This past Wednesday, we were privileged to attend Trinity’s Mission Day, which was like a one-day mini-conference on Anglican missionary work. We were in workshops and discussions and gatherings all day, and of course, I knit the whole time. As I sat there, listening to the stories of those who have spent their lives doing daring things for the Kingdom of God, I looked at my sock and felt a little silly. Was I really going to push myself to meet a completely arbitrary, self-imposed knitting deadline when there are so many bigger needs to put real effort into? This is a question I am going to have to ponder in a more long-term fashion.
But for now, the answer is yes. Because I am ornery.
I finished the Fuscia Kilt Hose today with about 8 hours to spare before the close of (s)October.
There was some discussion the other day about what the singular of “hose” is. Is it hosen? hoser? hosum? ho?
Pattern Review: “Scottische Kilt Hose” in Nancy Bush’s Folk Socks are probably the largest pair of socks in the book.
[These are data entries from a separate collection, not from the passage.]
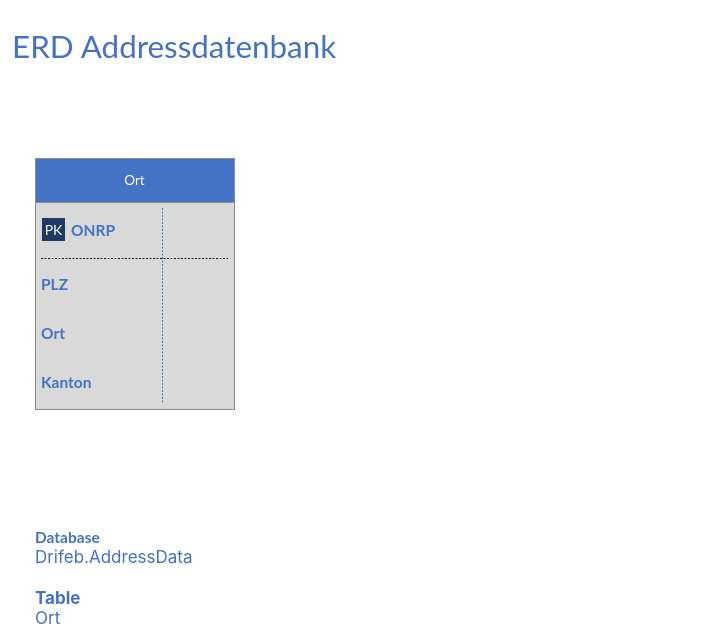
<!DOCTYPE html>
<html lang="de">
<head>
<meta charset="utf-8">
<title>ERD Addressdatenbank</title>
<style>
:root {
  --blue: #4472c4;
  --navy: #1f3864;
  --panel: #d9d9d9;
  --border: #8c8c8c;
  --ink: #1a1a1a;
}
* { box-sizing: border-box; margin: 0; }
body {
  position: relative;
  width: 715px;
  height: 643px;
  overflow: hidden;
  background: #fff;
  color: var(--blue);
  font-family: Lato, sans-serif;
}
h1 {
  position: absolute;
  left: 12px;
  top: 26px;
  font-size: 31.4px;
  font-weight: 400;
  line-height: 40px;
  white-space: nowrap;
}
.entity {
  position: absolute;
  left: 35px;
  top: 158px;
  width: 200px;
  height: 252px;
  border: 1px solid var(--border);
  background: var(--panel);
}
.entity h2 {
  height: 44px;
  padding-right: 1px;
  border-bottom: 1px solid var(--border);
  background: var(--blue);
  color: #fff;
  font-size: 13.5px;
  font-weight: 400;
  line-height: 42px;
  text-align: center;
}
.fields {
  display: grid;
  grid-template-rows: 55px 51px 47px 51px;
  padding: 0 5px;
  list-style: none;
  font-size: 15.5px;
  font-weight: 700;
}
.fields li { display: flex; align-items: center; }
.fields .key { gap: 6px; padding: 0 0 2px 1px; }
.fields .badge {
  width: 23px;
  height: 23px;
  background: var(--navy);
  color: #fff;
  font-size: 14px;
  font-weight: 400;
  line-height: 23px;
  text-align: center;
}
.dividers { position: absolute; left: 0; top: 0; }
.info {
  position: absolute;
  left: 35px;
  top: 527px;
  font: 17px/20px Inter, sans-serif;
}
.info dt { font-weight: 700; }
.info dt:first-child { font: 700 15.5px/20px Lato, sans-serif; }
.info dd { white-space: nowrap; }
.info dd + dt { margin-top: 21px; }
</style>
</head>
<body>
<h1>ERD Addressdatenbank</h1>
<section class="entity">
  <h2>Ort</h2>
  <ul class="fields">
    <li class="key"><span class="badge">PK</span><span>ONRP</span></li>
    <li>PLZ</li>
    <li>Ort</li>
    <li>Kanton</li>
  </ul>
  <svg class="dividers" width="198" height="250" fill="none" aria-hidden="true">
    <line x1="5" y1="99.5" x2="192" y2="99.5" stroke="var(--ink)" stroke-dasharray="2 1.5"/>
    <line x1="126.5" y1="49" x2="126.5" y2="244" stroke="var(--blue)" stroke-dasharray="2 1.5"/>
  </svg>
</section>
<dl class="info">
  <dt>Database</dt>
  <dd>Drifeb.AddressData</dd>
  <dt>Table</dt>
  <dd>Ort</dd>
</dl>
</body>
</html>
But, frankly, the gauge is not that tiny, so they go surprisingly fast. Don’t quote me on that, though – This is my third pair of knee-length socks in five months. My perspective is a little skewed. My gauge was a little finer than recommended in the book – 8 st/in on US2 needles – so I adjusted the pattern as follows: I cast on 91 stitches, did an extra repeat of the argyle lace, and in the main body of the sock I added 1 stitch to the stockinette portion of the rib so there are 6 knits in between. You’ll know what I mean if you do it, I think. All other changes were proportional, so you’ll have to figure that out for yourself. The little lace bit down the leg and foot was repetitive, but not mind-numbing. The fold-over faux-argyle lace is quite charming, as is the picot edge (though attaching the hem was among the most fiddly manouvers I’ve ever performed). And when I’m wearing pants, I can just flip the fold-over bit back up over my knees, and the socks will stay on even better.
I suspected it, but it was completely confirmed after pair #3, that the real reason I love knee length socks is that I think calf decreases along a fake seam line are incredibly sexy.
Yarn review: The only reason I am using this yarn – “Nature Spun Fingering” by Brown Sheep – is because I inherited it from Jonica after it made her fingers bleed. So if your digits are in any way sensitive, this is not the yarn for you. I didn’t mind working with it at all – but then again, I’ve almost worn off my fingerprints. I like the way it is a bit heathered and interesting looking, and it was a dream after Pace (God bless Universal Yarns, but really, I think anything might be better than Pace). Not to mention that there was so much yardage in this stuff that I finished both socks with only 2.25 50-gram balls! The stuff has other drawbacks, though. It is quite fine, so it really should be used at a tighter gauge than I did if you want it to stand the test of footwear. (I don’t mind because I think these will be special occasion socks.) Also, it is not machine washable, so don’t set yourself up for tragedy.
Because of the flipped cuff, and the fact that most socks shorten when they stretch over the leg, I was a little curious as to how many inches of tube I had actually knit to accomplish these socks:
…Yeah. 50 inches. Fear me, the universe… I can… knit long tubes.
Now the real question is, why don’t I own a kilt?